The CFTC’s recent interpretation of the “actual delivery” exception to registration in the context of virtual currencies is an important issue for the Chamber’s membership and the growing virtual currency industry. The Chamber supports the Commission’s objective for issuing the Interpretation to help advance a healthy ecosystem, support market-enhancing innovation, and protect U.S. retail market participants engaging in the virtual currency marketplace.
Read the Chamber’s comments here.
Malta’s DLT Regulatory Framework
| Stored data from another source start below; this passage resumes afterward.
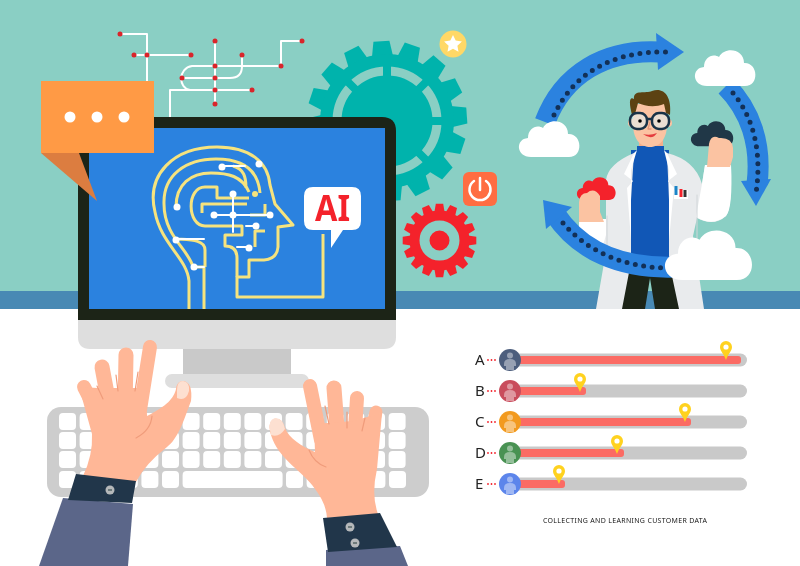
<!DOCTYPE html>
<html lang="en">
<head>
<meta charset="utf-8">
<title>Collecting and learning customer data</title>
<style>
:root{--wall:#8acfc4;--band:#4889b4;--blue:#2b82df;--teal:#00b3ac;--red:#f4222b;--orange:#ff9a45;--coral:#fb6b64;--yellow:#f6e37e;--pin:#ffd21f;--ink:#1c2417;--skin:#ffb797;--face:#fbc3a2;--grey:#cdcdcd;--light:#dedede;--navy:#21364a;--sleeve:#5b6689}
html,body{margin:0;padding:0;overflow:hidden;background:#fff}
svg{display:block;width:800px;height:566px}
text{font-family:"Noto Sans","Open Sans",sans-serif}
.line{fill:none;stroke-linecap:round;stroke-linejoin:round}
.circuit{stroke:#fff;stroke-width:2}
.mind{stroke:var(--yellow);stroke-width:3;stroke-linecap:butt}
.wire{stroke:#fff;stroke-width:2}
.finger{stroke:var(--skin)}
.crease{stroke:#f09c7b;stroke-width:1.2}
.band{stroke:var(--blue);stroke-width:21;stroke-linecap:butt}
.dots{stroke:#123057;stroke-width:5;stroke-dasharray:0 8.5}
.label{font-size:15px;font-weight:500;fill:#222}
.caption{font-size:7px;fill:#222}
.ai{font-size:35px;font-weight:700;fill:var(--red)}
</style>
</head>
<body>
<svg viewBox="0 0 800 566" xmlns="http://www.w3.org/2000/svg">
<defs>
  <g id="teeth"><path id="tooth" d="M-11-62 -8-80H8L11-62Z"/><use href="#tooth" transform="rotate(22.5)"/><use href="#tooth" transform="rotate(45)"/><use href="#tooth" transform="rotate(67.5)"/></g>
  <g id="gear-rim"><use href="#teeth"/><use href="#teeth" transform="rotate(90)"/><use href="#teeth" transform="rotate(180)"/><use href="#teeth" transform="rotate(270)"/></g>
  <path id="cloud" d="M12 36C-3 36-4 18 9 17 9 7 18 3 24 7 30-4 49-1 49 13 63 12 65 36 50 36Z"/>
  <rect id="key" width="17" height="17" rx="4"/>
  <g id="key-pair"><use href="#key"/><use href="#key" x="20.6"/></g>
  <g id="key-six"><use href="#key-pair"/><use href="#key-pair" x="41.2"/><use href="#key-pair" x="82.4"/></g>
  <g id="key-row"><use href="#key-six"/><use href="#key-six" x="123.6"/><use href="#key-pair" x="247.2"/><use href="#key-pair" x="288.4"/><use href="#key" x="329.6"/></g>
  <g id="pin"><path d="M0 9C-2 3-6 0-6-4A6 6 0 0 1 6-4C6 0 2 3 0 9Z" fill="var(--pin)"/><circle cy="-4" r="2.6" fill="#fff"/></g>
  <g id="track"><rect x="503" y="-6.5" width="244" height="13" rx="6.5" fill="#c9c9c9"/><path d="M488 0h8" class="line" stroke="#f4222b" stroke-width="1.8" stroke-dasharray="0 3.5"/></g>
  <g id="person" fill="#fff" fill-opacity=".42"><circle cy="-4.5" r="3"/><path d="M-6 4Q-6-1 0-1T6 4V6H4V10H-4V6H-6Z"/></g>
  <clipPath id="screen-area"><rect x="89" y="128" width="296" height="181"/></clipPath>
</defs>

<rect width="800" height="566" fill="#fff"/>
<rect width="800" height="292" fill="var(--wall)"/>
<rect y="291" width="800" height="18" fill="var(--band)"/>

<g id="circuit">
  <path class="line circuit" d="M120 34H147V81M134 55H191M215 41V104M170 118V90H252M190 90C178 88 178 68 192 66H281V41H302M182 78H230Q242 78 242 66V55"/>
  <g fill="#d9252b"><circle cx="120" cy="34" r="2.5"/><circle cx="134" cy="55" r="2.5"/><circle cx="147" cy="55" r="2.5"/><circle cx="191" cy="55" r="2.5"/><circle cx="215" cy="41" r="2.5"/><circle cx="215" cy="66" r="2.5"/><circle cx="215" cy="78" r="2.5"/><circle cx="215" cy="90" r="2.5"/><circle cx="215" cy="104" r="2.5"/><circle cx="182" cy="78" r="2.5"/><circle cx="242" cy="55" r="2.5"/><circle cx="252" cy="90" r="2.5"/><circle cx="281" cy="66" r="2.5"/><circle cx="302" cy="41" r="2.5"/></g>
</g>

<g id="large-gear" transform="translate(387 121)">
  <g transform="rotate(-4)" fill="var(--teal)"><use href="#gear-rim"/><circle r="67"/></g>
  <circle r="50" fill="none" stroke="var(--wall)" stroke-width="9"/>
  <path d="M0-58V58M-58 0H58M-41-41 41 41M-41 41 41-41" stroke="var(--teal)" stroke-width="8"/>
</g>
<g id="small-gear" transform="translate(439.500 240.500)">
  <g fill="var(--red)"><use href="#gear-rim" transform="scale(.46)"/><circle r="30"/></g>
  <circle r="15" fill="var(--red)" stroke="var(--wall)" stroke-width="10"/>
</g>
<g id="star-badge"><circle cx="453" cy="44" r="13.5" fill="#ffd866"/><path d="M453 35l2.700 5.600 6.200.8-4.500 4.300 1.100 6.100-5.500-3-5.500 3 1.100-6.100-4.500-4.300 6.200-.8Z" fill="#fff"/></g>
<g id="power-button"><rect x="463" y="172" width="34" height="34" rx="6" fill="#ff6d42"/><path class="line" d="M474 181A10.500 10.500 0 1 0 486 181M480 178V190" stroke="#fff" stroke-width="2.500"/></g>

<g id="computer">
  <path d="M78 321V131Q78 117 92 117H382Q396 117 396 131V321Z" fill="var(--ink)"/>
  <rect x="89" y="128" width="296" height="181" fill="var(--blue)"/>
  <path d="M78 320H396V337Q396 349 384 349H90Q78 349 78 337Z" fill="var(--light)"/>
  <rect x="183" y="349" width="108" height="26" fill="#c9c9c9"/>
  <rect x="165" y="374" width="144" height="14" rx="7" fill="var(--light)"/>
</g>

<g id="ai-head" clip-path="url(#screen-area)">
  <path class="line mind" d="M189 309V281C187 258 161 244 155 212C146 175 173 147 217 147C250 147 268 162 270 185L275 204L293 225L278 227V247Q277 259 264 260H249V277H237V297H323V234"/>
  <path class="line mind" d="M204 309V267H193C189 250 164 236 164 204C163 175 186 159 216 159C242 159 258 169 260 193"/>
  <path class="line mind" d="M176 207C176 184 191 173 211 173C228 173 242 176 249 192M249 198H217V187H205C186 187 187 226 205 226H242V235H225V246C232 246 237 249 237 258V277M176 239C188 240 205 239 205 250V267M233 166C244 169 246 177 246 188M265 204V215H250M265 231H255V247M247 204H202V213"/>
  <path class="line wire" d="M213 215H270M233 194V232M222 166H245M176 239H204M193 267H204M237 247H248M246 226H256"/>
  <g fill="#fff"><circle cx="222" cy="167" r="3.500"/><circle cx="259" cy="164" r="3.500"/><circle cx="177" cy="207" r="3.500"/><circle cx="233" cy="194" r="3.500"/><circle cx="214" cy="215" r="3.500"/><circle cx="233" cy="215" r="3.500"/><circle cx="270" cy="215" r="3.500"/><circle cx="176" cy="240" r="3.500"/><circle cx="256" cy="226" r="3.500"/><circle cx="249" cy="248" r="3.500"/><circle cx="194" cy="267" r="3.500"/></g>
  <circle cx="255" cy="194" r="3" fill="var(--yellow)"/>
</g>
<g id="ai-bubble"><path d="M313 187H352Q361 187 361 196V221Q361 230 352 230H343L331 248V230H313Q304 230 304 221V196Q304 187 313 187Z" fill="#fff"/><text class="ai" x="315" y="221" textLength="35" lengthAdjust="spacingAndGlyphs">AI</text></g>
<g id="chat-bubble"><path d="M41 153H79L97 201Z" fill="#dc7d40"/><path d="M41 81H154V153H41Z" fill="var(--orange)"/><g fill="#fff"><circle cx="70" cy="117" r="5.500"/><circle cx="97" cy="117" r="5.500"/><circle cx="124" cy="117" r="5.500"/></g></g>

<g id="keyboard">
  <rect x="47" y="407" width="382" height="90" rx="14" fill="var(--grey)"/>
  <g fill="#fff"><use href="#key-row" x="59" y="413"/><use href="#key-row" x="59" y="432"/><use href="#key-row" x="59" y="451"/><use href="#key-six" x="59" y="471"/><rect x="182.600" y="471" width="100" height="17" rx="4"/><use href="#key-six" x="286" y="471"/></g>
</g>

<g id="left-hand">
  <g class="line finger"><path d="M84 387 100 418" stroke-width="14"/><path d="M102 367 111 415" stroke-width="15"/><path d="M126 355 125 410" stroke-width="15"/><path d="M150 347 140 410" stroke-width="14"/></g>
  <path d="M79 387 92 434Q93 455 83 476L136 482Q145 464 167 447C178 439 184 420 191 401Q193 382 183 381Q177 381 176 389C174 398 167 406 147 416L146 388 98 388Z" fill="var(--skin)"/>
  <path d="M177 390Q177 381 183 381Q190 382 189 391Q186 402 177 398Z" fill="#fde0d1"/>
  <path class="line crease" d="M97 386 103 399M116 375 118 391M138 372 135 391M136 438Q151 430 152 416"/>
  <path d="M63 498 133 504 128 566H39Z" fill="var(--sleeve)"/>
  <path d="M76 474 136 481 132 503 68 500Z" fill="var(--navy)"/>
  <circle cx="110" cy="490" r="4.500" fill="#b5b8ba"/><path d="M108 490h4" stroke="#566" stroke-width="1.500"/>
</g>
<g id="right-hand">
  <g class="line finger"><path d="M310 386 321 440" stroke-width="14"/><path d="M334 388 338 440" stroke-width="15"/><path d="M357 398 354 445" stroke-width="14"/><path d="M376 412 367 448" stroke-width="13"/></g>
  <path d="M314 424 315 452C301 446 289 438 285 428Q282 417 274 419Q267 423 271 435C278 459 304 472 315 489Q326 503 327 518L378 514Q371 495 377 469L382 413 353 421Z" fill="var(--skin)"/>
  <path d="M270 430Q268 420 275 418Q283 418 285 429Q279 438 271 435Z" fill="#fde0d1"/>
  <path class="line crease" d="M325 406 329 424M347 412 347 428M365 418 362 431M309 450Q314 463 326 467"/>
  <path d="M326 550 400 546 408 566H326Z" fill="var(--sleeve)"/>
  <path d="M323 518 380 513 397 547 328 552Z" fill="var(--navy)"/>
  <g fill="#b5b8ba"><circle cx="350" cy="527" r="4.500"/><circle cx="355" cy="543" r="4.500"/></g><path d="M348 527h4M353 543h4" stroke="#566" stroke-width="1.500"/>
</g>

<g id="cycle-back">
  <path class="line band" d="M545 122C563 74 605 49 660 52"/><path d="M656 33 684 52 658 70Z" fill="var(--blue)"/>
  <path class="line dots" d="M554 115C573 75 610 51 666 52"/>
  <path class="line band" d="M726 86C750 110 762 144 757 184"/><path d="M741 181 771 179 756 206Z" fill="var(--blue)"/>
  <path class="line dots" d="M733 93C754 118 762 153 756 193"/>
</g>
<g id="scientist">
  <path d="M622 254H680V309H655L650 278 645 309H622Z" fill="var(--ink)"/>
  <path d="M631 150H669V257H631Z" fill="#1157b6"/>
  <path d="M639 132H663V152H639Z" fill="#f3ae8c"/>
  <path d="M637 146H664V160H637Z" fill="#1157b6"/>
  <path d="M634 153 631 200V262L622 309H596L607 246 605 255Q583 259 579 238L579 219H606V180Q608 164 634 153Z" fill="#e9ebed"/>
  <path d="M667 153 669 200V262L679 309H704L693 236 697 218Q714 227 726 216Q732 208 731 165H705L702 184Q695 160 667 153Z" fill="#e9ebed"/>
  <path d="M705 165H731Q733 208 726 216Q712 227 696 217L702 184Z" fill="#fff"/>
  <path d="M579 219H606V235L600 256Q582 258 579 238Z" fill="#fff"/>
  <path d="M634 153 624 174 633 181 627 188 631 240V170L637 150ZM667 153 677 174 668 181 674 188 669 240V170L664 150Z" fill="#fff"/>
  <path d="M607 216V255M697 195V238" class="line" stroke="#d0d5d8"/>
  <path d="M674 190H688V199H674Z" fill="#fff"/><path d="M676 186v9" stroke="#1b84c7" stroke-width="3"/><path d="M681 189v8" stroke="#f4222b" stroke-width="3"/><path d="M685 190v7" stroke="#333" stroke-width="3"/>
  <path d="M633 104H667V124C667 141 658 147 650 147S633 141 633 124Z" fill="var(--face)"/>
  <circle cx="668" cy="123" r="4" fill="var(--face)"/><circle cx="632" cy="123" r="4" fill="var(--face)"/>
  <path d="M632 115C629 103 629 96 634 99C633 89 646 94 652 91C663 87 672 95 670 115L666 113 664 104C654 108 645 106 638 103L635 114Z" fill="#5c4212"/>
  <g fill="#dff0f2" fill-opacity=".6" stroke="#183247" stroke-width="2.500"><rect x="630" y="113" width="17" height="16" rx="7"/><rect x="652" y="113" width="17" height="16" rx="7"/></g><path d="M647 119h5" stroke="#183247" stroke-width="2.500"/>
  <circle cx="640" cy="121" r="1.800"/><circle cx="659" cy="121" r="1.800"/>
  <path class="line" d="M650 122 648 129H651" stroke="#e4977a" stroke-width="1.300"/><path d="M643 134Q650 136 657 133Q652 141 643 134Z" fill="#e43c3e"/>
  <use href="#cloud" transform="translate(577 177) scale(.64)" fill="var(--red)"/>
  <path d="M579 222V202Q580 193 587 193Q594 187 600 196V212L604 222Z" fill="var(--face)"/>
  <use href="#cloud" transform="translate(691 121) scale(.7)" fill="#203747"/>
  <path d="M707 167 709 144Q711 134 719 138Q732 137 733 148V157L730 167Z" fill="var(--face)"/>
</g>
<g id="cycle-front">
  <path class="line band" d="M555 214C579 250 620 269 676 267"/><path d="M543 200 572 207 546 229Z" fill="var(--blue)"/>
  <path class="line dots" d="M563 223C586 250 623 269 674 268"/>
  <g fill="#fff"><use href="#cloud" transform="translate(519 121)"/><use href="#cloud" transform="translate(695 50)"/><use href="#cloud" transform="translate(665 230) scale(1.440 1.390)"/></g>
</g>

<g id="customer-chart">
  <g transform="translate(0 360)"><use href="#track"/><rect x="510" y="-4" width="231" height="8" rx="3" fill="var(--coral)"/><circle cx="510" r="11" fill="#4c5e7d"/><use href="#person" x="510"/><use href="#pin" x="726" y="-9"/><text class="label" x="475" y="5">A</text></g>
  <g transform="translate(0 391)"><use href="#track"/><rect x="510" y="-4" width="76" height="8" rx="3" fill="var(--coral)"/><circle cx="510" r="11" fill="#c94c5c"/><use href="#person" x="510"/><use href="#pin" x="580" y="-8"/><text class="label" x="475" y="5">B</text></g>
  <g transform="translate(0 422)"><use href="#track"/><rect x="510" y="-4" width="181" height="8" rx="3" fill="var(--coral)"/><circle cx="510" r="11" fill="#f29a1f"/><use href="#person" x="510"/><use href="#pin" x="685" y="-9"/><text class="label" x="475" y="5">C</text></g>
  <g transform="translate(0 453)"><use href="#track"/><rect x="510" y="-4" width="114" height="8" rx="3" fill="var(--coral)"/><circle cx="510" r="11" fill="#499253"/><use href="#person" x="510"/><use href="#pin" x="617" y="-8"/><text class="label" x="475" y="5">D</text></g>
  <g transform="translate(0 484)"><use href="#track"/><rect x="510" y="-4" width="55" height="8" rx="3" fill="var(--coral)"/><circle cx="510" r="11" fill="#5c85eb"/><use href="#person" x="510"/><use href="#pin" x="559" y="-9"/><text class="label" x="475" y="5">E</text></g>
  <text class="caption" x="543" y="523" textLength="164">COLLECTING AND LEARNING CUSTOMER DATA</text>
</g>
</svg>
</body>
</html>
The Chamber recently submitted comments in response to the Office of the Prime Minister of Malta’s document, “Malta – A Leader in DLT Regulation.” This document outlines a framework that aims to provide support and guidance to businesses and individuals seeking to operate in distributed ledger technology (DLT), which is a new and exciting economic sector for the island. The Chamber provided comments in support of this effort and to provide legal and regulatory clarity around DLT and related smart contract technologies.
Read the Chamber’s letter here.
This opinion piece by Perianne Boring is a feature in CoinDesk’s “Crypto and Taxes 2018” series and highlighted the Chamber’s position on taxing virtual currency.
“April, the cruelest month? Quite possibly. Congress should treat virtual currency as an alternative to government-issued currency, giving consumers choice, and expressly exempt convertible virtual currency transactions from investment and capital gains treatment and associated reporting requirements.”
Read more here.
Tennessee and Arizona are going out of their way to legally recognize smart contracts, blockchain and distributed ledger technology. According to this article, these states are embracing blockchain-based technologies to attract new investment. “According to Perianne Boring and Amy Kim at the Chamber of Digital Commerce…existing federal and state laws already provide an ‘unquestionable legal basis.”
Read article here.
Perianne Boring and Amy Davine Kim discuss why U.S. regulation calls crypto assets currency, property, commodities and securities, and how that results in agencies enforcing their own laws without a higher level understanding of the technology.
Listen to the podcast here.